Exercise data -
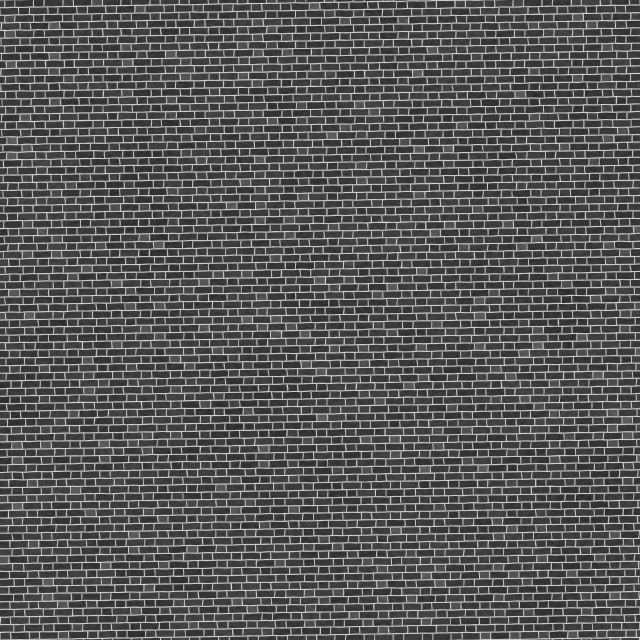
Write a Shadertoy shader that draws this texture.

```glsl
// Dark grey Flemish-bond brick wall with thin pale mortar, slightly tilted.

const vec2 REPEATS = vec2(22.0, 84.0);  // header + stretcher pairs across, courses down

float hash(vec2 p) {
    vec3 q = fract(p.xyx * vec3(0.1031, 0.103, 0.0973));
    q += dot(q, q.yzx + 33.33);
    return fract((q.x + q.y) * q.z);
}

vec2 gradient(vec2 cell) {
    float angle = 6.2832 * hash(cell);
    return vec2(cos(angle), sin(angle));
}

// Gradient noise, roughly -0.7 to 0.7
float noise(vec2 p) {
    vec2 i = floor(p), f = fract(p);
    vec2 u = f * f * (3.0 - 2.0 * f);
    vec2 e = vec2(1.0, 0.0);
    float low = mix(dot(gradient(i), f), dot(gradient(i + e), f - e), u.x);
    float high = mix(dot(gradient(i + e.yx), f - e.yx), dot(gradient(i + 1.0), f - 1.0), u.x);
    return mix(low, high, u.y);
}

// Coverage of a line whose centre is at the given distance
float line(float dist, float halfWidth, float pixel) {
    return clamp((halfWidth - dist) / pixel + 0.5, 0.0, 1.0);
}

void mainImage(out vec4 fragColor, in vec2 fragCoord) {
    float pixel = 1.0 / iResolution.y;
    vec2 uv = fragCoord / iResolution.xy;

    // Slight rotation, then hand-laid unevenness of the joints
    vec2 wall = uv + 0.016 * vec2(uv.y, -uv.x);
    vec2 wobble = vec2(noise(wall * 75.0), noise(wall * 60.0 + 40.0));
    vec2 p = (wall + wobble * vec2(0.0016, 0.0008)) * REPEATS;

    // Alternate courses shift by half a pair
    float course = floor(p.y);
    p.x += 0.5 * mod(course, 2.0) + 0.05 * (hash(vec2(course, 7.0)) - 0.5);
    vec2 f = fract(p);
    float isHeader = 1.0 - step(0.36, f.x);
    vec2 brick = vec2(2.0 * floor(p.x) + isHeader, course);

    // Brick tone: per-brick shade, a few paler headers, and mottled soot
    float shade = 0.2 + 0.055 * hash(brick);
    shade += 0.1 * isHeader * smoothstep(0.72, 0.95, hash(brick + 31.0));
    shade += 0.045 * noise(wall * vec2(110.0, 170.0));
    shade += 0.035 * noise(wall * 310.0 + 9.0) + 0.025 * noise(wall * 7.0);

    // Mortar: bed joints between courses, head joints between bricks
    float bedDist = min(f.y, 1.0 - f.y) / REPEATS.y;
    float headDist = min(min(f.x, 1.0 - f.x), abs(f.x - 0.36)) / REPEATS.x;
    float halfWidth = 0.0009 + 0.0002 * noise(wall * 130.0 + 17.0);
    float bed = line(bedDist, halfWidth, pixel);
    float head = line(headDist, halfWidth, pixel);
    head *= 0.9 + 0.25 * noise(wall * 45.0 + 60.0);
    float mortar = max(bed, head);
    float mortarTone = 0.8 + 0.1 * noise(wall * 150.0 + 80.0);

    fragColor = vec4(vec3(mix(shade, mortarTone, mortar)), 1.0);
}
```
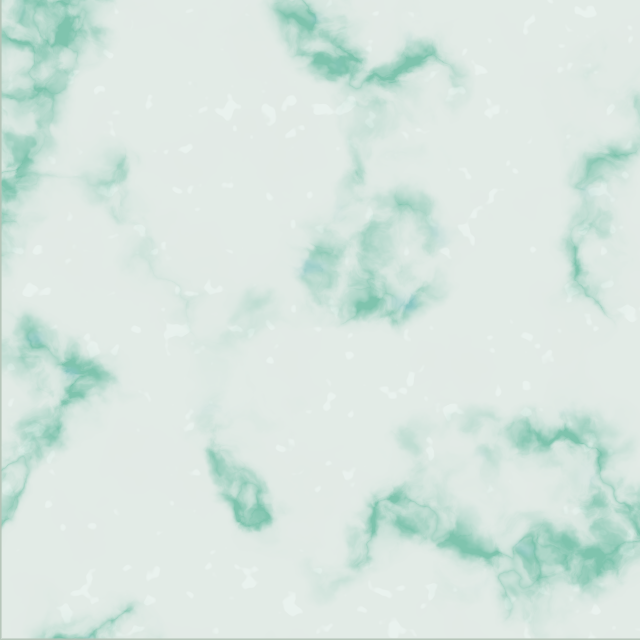
Give the GLSL for this texture, as a WebGL 2 fragment shader.

```glsl
#version 300 es
precision highp float;
// Pale glazed stone tile with broken jade veins, soft green clouds and white flecks.
// Veins are zero contours of warped gradient noise; a broad noise mask breaks them
// into patches, and a thin grey joint runs along the left and bottom edges.

uniform vec2 u_resolution;
out vec4 fragColor;

// Unit gradient direction from an integer lattice hash
vec2 gradient(vec2 cell) {
    uvec2 q = uvec2(ivec2(cell) + 4096);
    uint h = q.x * 1597334677u ^ q.y * 3812015801u;
    h = (h ^ (h >> 15)) * 2246822519u;
    h = (h ^ (h >> 13)) * 3266489917u;
    h ^= h >> 16;
    float angle = float(h & 65535u) / 65536.0 * 6.28319;
    return vec2(cos(angle), sin(angle));
}

float gradientNoise(vec2 p) {
    vec2 i = floor(p), f = p - i;
    vec2 u = f * f * f * (f * (f * 6.0 - 15.0) + 10.0);
    float a = dot(gradient(i), f);
    float b = dot(gradient(i + vec2(1, 0)), f - vec2(1, 0));
    float c = dot(gradient(i + vec2(0, 1)), f - vec2(0, 1));
    float d = dot(gradient(i + vec2(1, 1)), f - vec2(1, 1));
    return mix(mix(a, b, u.x), mix(c, d, u.x), u.y);
}

float fbm(vec2 p) {
    float sum = 0.0, amplitude = 1.0;
    for (int i = 0; i < 5; i++) {
        sum += amplitude * gradientNoise(p);
        p = mat2(1.6, 1.2, -1.2, 1.6) * p + 17.3;
        amplitude *= 0.5;
    }
    return sum;
}

void main() {
    vec2 uv = gl_FragCoord.xy / u_resolution;
    float pixel = 1.0 / min(u_resolution.x, u_resolution.y);

    // Domain warp that makes veins wander and kink
    vec2 warp = vec2(fbm(uv * 10.0 + 31.0), fbm(uv * 10.0 + 67.0));
    vec2 p = uv + 0.03 * warp;

    // Patches, distance to the vein, and mottling inside the clouds
    float patches = smoothstep(-0.03, 0.17, gradientNoise(p * 3.6 + vec2(5.4, 12.7)));
    float vein = abs(fbm(p * 2.8 + vec2(41.2, 8.6)));
    float mottle = smoothstep(-0.35, 0.45, fbm(p * 17.0 + 23.0));
    float cloud = exp(-vein * vein * 32.0) * (0.15 + 0.85 * mottle);
    float thread = exp(-vein * 26.0);
    float ring = exp(-abs(fbm(p * 9.0 + 90.0)) * 18.0) * cloud;
    float stain = patches * (0.88 * cloud + 0.48 * thread + 0.25 * ring);

    // Faint wash drifting away from the veins
    float wash = smoothstep(0.3, 0.65, fbm(p * 4.0 + 140.0));
    stain += 0.10 * wash * mottle;

    // Base glaze with barely visible cloudiness
    vec3 color = vec3(0.886, 0.920, 0.901) + 0.003 * fbm(uv * 6.0 + 200.0);

    // Small ragged flecks, gathered in loose clusters
    float grain = gradientNoise(uv * 32.0 + 11.0) + 0.4 * gradientNoise(uv * 75.0 + 3.0)
                + 0.45 * gradientNoise(uv * 9.0 + 55.0);
    float fleck = smoothstep(0.40, 0.56, grain);
    color = mix(color, vec3(0.918, 0.952, 0.937), 0.85 * fleck);

    // Jade stain with occasional bluish spots
    float blue = smoothstep(0.3, 0.55, gradientNoise(uv * 18.0 + 77.0));
    vec3 jade = mix(vec3(0.53, 0.78, 0.70), vec3(0.58, 0.79, 0.80), 0.7 * blue);
    color = mix(color, jade, clamp(stain, 0.0, 1.08) * (1.0 - 0.12 * fleck));

    // Joint along the left and bottom edges
    float joint = 1.0 - smoothstep(0.0025 - pixel, 0.0025 + pixel, min(uv.x, uv.y));
    color = mix(color, vec3(0.70, 0.76, 0.71), 0.9 * joint);

    fragColor = vec4(color, 1.0);
}
```
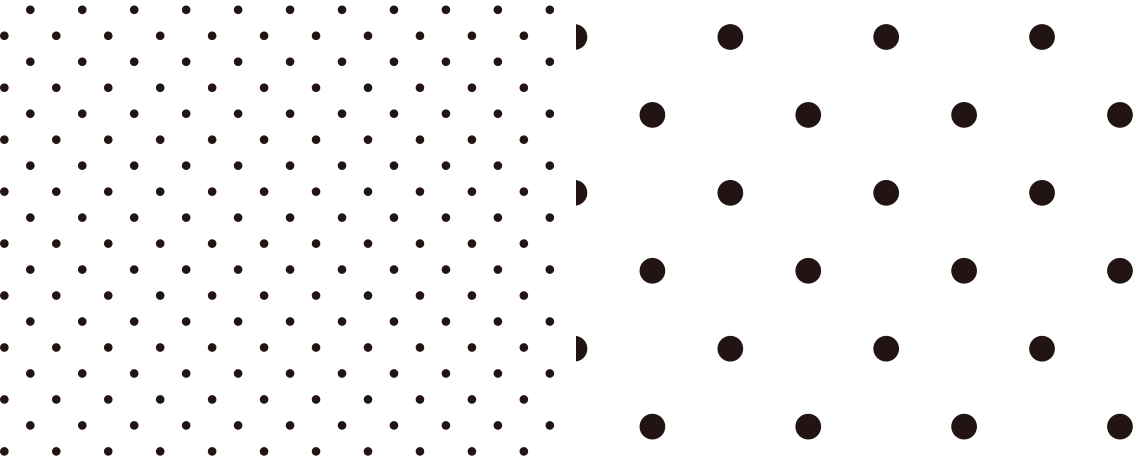
Left: the whole. Right: its middle third, enlarged.
A WebGL 1 fragment shader for this pattern:

```glsl
precision highp float;
// Staggered rows of small dark polka dots on a white ground.

uniform vec2 u_resolution;

// Lengths are fractions of the canvas height.
#define PITCH 0.11294
#define DOT_RADIUS 0.0093
#define FIRST_DOT vec2(0.0094, 0.0187)
#define EDGE_PIXELS 1.3
#define INK vec3(0.13, 0.08, 0.07)
#define PAPER vec3(1.0)

// Distance to the nearest point of a square grid with unit spacing.
float gridDistance(vec2 p) {
  return length(fract(p + 0.5) - 0.5);
}

void main() {
  vec2 position = gl_FragCoord.xy / u_resolution.y;
  vec2 cell = (position - FIRST_DOT) / PITCH;

  // Two square grids, the second shifted by half a cell.
  float centerDistance = PITCH * min(gridDistance(cell), gridDistance(cell + 0.5));

  // Antialiased disc.
  float halfEdge = 0.5 * EDGE_PIXELS / u_resolution.y;
  float coverage = 1.0 - smoothstep(-halfEdge, halfEdge, centerDistance - DOT_RADIUS);

  gl_FragColor = vec4(mix(PAPER, INK, coverage), 1.0);
}
```
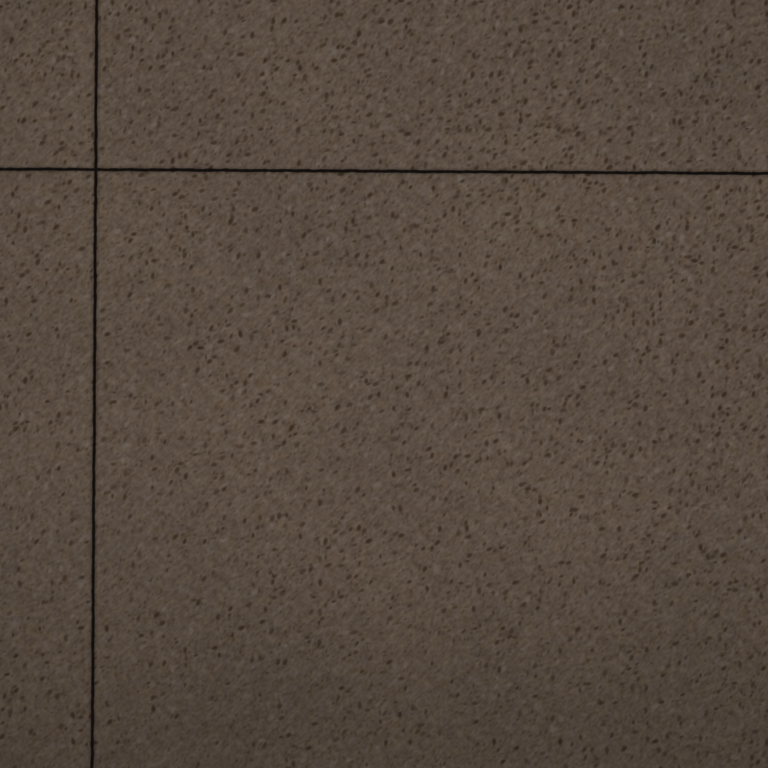
Reproduce this texture procedurally as a Shadertoy shader.

```glsl
const vec3 STONE = vec3(0.347, 0.298, 0.256);
const vec3 PIT = vec3(0.17, 0.125, 0.085);
const vec3 FLECK = vec3(0.45, 0.42, 0.395);
const vec3 JOINT = vec3(0.055, 0.045, 0.04);

vec2 hash2(vec2 p) {
    vec3 q = fract(p.xyx * vec3(0.1031, 0.1030, 0.0973));
    q += dot(q, q.yzx + 33.33);
    return fract((q.xx + q.yz) * q.zy);
}

float cornerSlope(vec2 cell, vec2 offset) {
    float angle = 6.28318 * hash2(cell).x;
    return dot(vec2(cos(angle), sin(angle)), offset);
}

// Gradient noise, roughly -0.7 to 0.7
float gradientNoise(vec2 p) {
    vec2 i = floor(p), f = p - i;
    vec2 u = f * f * f * (f * (f * 6.0 - 15.0) + 10.0);
    vec2 e = vec2(1.0, 0.0);
    float low = mix(cornerSlope(i, f), cornerSlope(i + e.xy, f - e.xy), u.x);
    float high = mix(cornerSlope(i + e.yx, f - e.yx), cornerSlope(i + e.xx, f - e.xx), u.x);
    return mix(low, high, u.y);
}

vec2 rotate(vec2 p, float angle) {
    float c = cos(angle), s = sin(angle);
    return vec2(c * p.x + s * p.y, c * p.y - s * p.x);
}

// Coverage of small oval grains, at most one per cell
float grains(vec2 uv, float cells, float density, float radius, float seed, float pixel) {
    vec2 p = uv * cells, home = floor(p);
    float soft = 0.12 + 0.7 * pixel * cells;
    float cover = 0.0;
    for (int y = -1; y <= 1; y++) {
        for (int x = -1; x <= 1; x++) {
            vec2 cell = home + vec2(x, y);
            vec2 jitter = hash2(cell + seed);
            vec2 kind = hash2(cell + seed + 57.0);
            vec2 d = rotate(p - cell - jitter, 0.9 + 1.6 * (jitter.x - 0.5));
            float size = radius * mix(0.6, 1.3, kind.y);
            float dist = length(d * vec2(0.75, 1.25)) - size;
            float blot = 1.0 - smoothstep(-soft, soft, dist);
            cover = max(cover, blot * step(kind.x, density) * mix(0.45, 1.0, jitter.y));
        }
    }
    return cover;
}

// Distance to the nearest line of a repeating set
float lineDistance(float coord, float period) {
    return abs(mod(coord + 0.5 * period, period) - 0.5 * period);
}

float band(float dist, float halfWidth, float soft) {
    return 1.0 - smoothstep(halfWidth - soft, halfWidth + soft, dist);
}

vec3 stoneSurface(vec2 uv, float pixel) {
    // Fine mottling, slightly drawn out along one diagonal
    vec2 grainUv = rotate(uv + 2.0, 0.8) * vec2(0.8, 1.2);
    float fine = gradientNoise(grainUv * 210.0 + 900.0);
    float medium = gradientNoise(grainUv * 105.0 + 400.0);
    float coarse = gradientNoise(uv * 34.0 + 70.0);
    float cloud = gradientNoise(uv * 5.0 + 20.0);
    float tone = 0.045 * fine + 0.045 * medium + 0.018 * coarse + 0.015 * cloud;
    float warmth = gradientNoise(uv * 75.0 + 300.0) + 0.4 * cloud;
    vec3 color = STONE + tone + warmth * vec3(0.010, 0.0, -0.016);

    // Dark pits gather toward the upper right, pale flecks lie everywhere
    float crowding = 0.12 + 0.16 * smoothstep(0.3, 1.7, uv.x + uv.y) + 0.08 * cloud;
    float pits = grains(uv + 1.0, 115.0, crowding, 0.30, 11.0, pixel);
    float dust = grains(uv + 1.0, 190.0, 0.20, 0.32, 83.0, pixel);
    float flecks = grains(uv + 1.0, 100.0, 0.07, 0.30, 141.0, pixel);
    color = mix(color, PIT, 0.70 * pits);
    color = mix(color, PIT, 0.32 * dust);
    return mix(color, FLECK, 0.45 * flecks);
}

// Soft fall-off of light toward the lower edge and the sides
float lighting(vec2 uv) {
    float floorShade = 0.13 * (1.0 - smoothstep(0.0, 0.35, uv.y));
    vec2 fromCenter = uv - vec2(0.53, 0.58);
    return 1.04 - floorShade - 0.14 * dot(fromCenter, fromCenter);
}

void mainImage(out vec4 fragColor, in vec2 fragCoord) {
    vec2 uv = fragCoord / iResolution.xy;
    float pixel = 1.0 / min(iResolution.x, iResolution.y);
    vec3 color = stoneSurface(uv, pixel) * lighting(uv);

    // Slab joints, tilted a little, with rough edges
    vec2 skewed = uv - vec2(0.120 + 0.006 * uv.y, 0.780 - 0.006 * uv.x);
    vec2 wobble = vec2(gradientNoise(vec2(uv.y * 60.0, 3.5)), gradientNoise(vec2(uv.x * 60.0, 8.5)));
    skewed += 0.0008 * wobble;
    vec2 away = vec2(lineDistance(skewed.x, 1.0), lineDistance(skewed.y, 1.0));
    float nearest = min(away.x, away.y);
    float chips = 0.0007 * gradientNoise(uv * 130.0 + 50.0);
    float edgeShade = band(nearest, 0.0035, 0.0035);
    float gap = band(nearest + chips, 0.0018, 0.0006 + 0.6 * pixel);
    color *= 1.0 - 0.22 * edgeShade;
    color = mix(color, JOINT, 0.95 * gap);

    fragColor = vec4(clamp(color, 0.0, 1.0), 1.0);
}
```
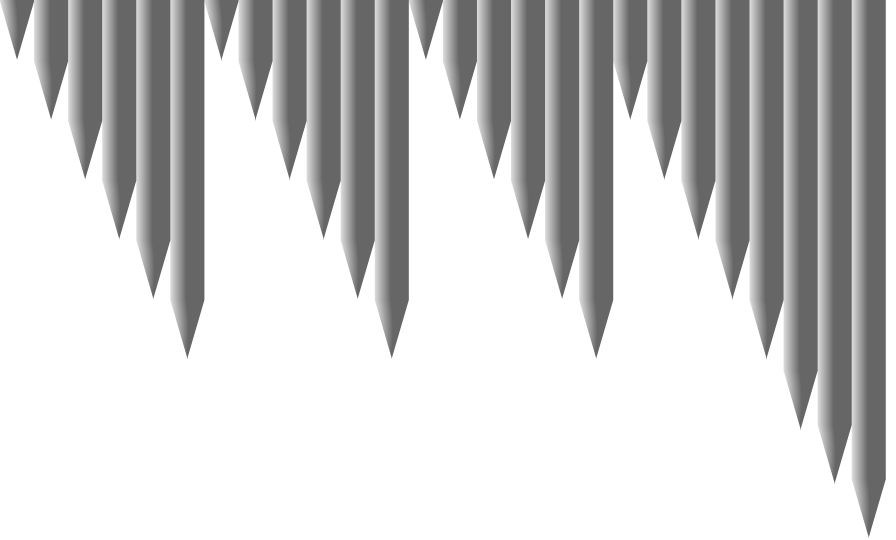
A WebGL 2 fragment shader for this pattern:

```glsl
#version 300 es
precision highp float;
// Hanging rows of grey metal spikes on white, each row stepping longer to the right.
// Every spike is a straight shaft with a tapered end and a side-lit gradient;
// spike coverages are summed so that neighbouring edges join without gaps.

uniform vec2 u_resolution;
out vec4 fragColor;

const int SPIKES = 26;
const float TAPER = 0.108;  // length of the pointed end, in canvas heights

// Depth of a spike's tip below the top, in canvas heights.
float tipDepth(int i) {
  float rank = float(i < 18 ? i % 6 + 1 : i - 16);
  float extra = rank > 6.5 ? 0.0102 * (9.0 - rank) : 0.0;
  return 0.1106 * rank + extra;
}

// Light at the left side, falling to flat dark grey before the middle.
float spikeShade(float across, float taper) {
  float bend = 0.25 * taper * (1.0 - taper);
  return mix(0.87, 0.4, clamp((across - bend) / 0.47, 0.0, 1.0));
}

void main() {
  vec2 uv = gl_FragCoord.xy / u_resolution;
  float x = uv.x * 26.3;  // one unit is one spike width
  float depth = 1.0 - uv.y;
  float pixel = 26.3 / u_resolution.x;

  float grey = 1.0;
  for (int i = 0; i < SPIKES; i++) {
    float across = x - float(i);
    float toTip = min((tipDepth(i) - depth) / TAPER, 1.0);
    float inside = 0.5 * toTip - abs(across - 0.5);
    float coverage = clamp(0.5 + inside / pixel, 0.0, 1.0);
    float shade = spikeShade(across, clamp(1.0 - toTip, 0.0, 1.0));
    grey += coverage * (shade - 1.0);
  }
  fragColor = vec4(vec3(grey), 1.0);
}
```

Assigned task - If a line in the records above contains "smoothstep", copy that line.

Answer space -
    shade += 0.1 * isHeader * smoothstep(0.72, 0.95, hash(brick + 31.0));
    float patches = smoothstep(-0.03, 0.17, gradientNoise(p * 3.6 + vec2(5.4, 12.7)));
    float mottle = smoothstep(-0.35, 0.45, fbm(p * 17.0 + 23.0));
    float wash = smoothstep(0.3, 0.65, fbm(p * 4.0 + 140.0));
    float fleck = smoothstep(0.40, 0.56, grain);
    float blue = smoothstep(0.3, 0.55, gradientNoise(uv * 18.0 + 77.0));
    float joint = 1.0 - smoothstep(0.0025 - pixel, 0.0025 + pixel, min(uv.x, uv.y));
  float coverage = 1.0 - smoothstep(-halfEdge, halfEdge, centerDistance - DOT_RADIUS);
            float blot = 1.0 - smoothstep(-soft, soft, dist);
    return 1.0 - smoothstep(halfWidth - soft, halfWidth + soft, dist);
    float crowding = 0.12 + 0.16 * smoothstep(0.3, 1.7, uv.x + uv.y) + 0.08 * cloud;
    float floorShade = 0.13 * (1.0 - smoothstep(0.0, 0.35, uv.y));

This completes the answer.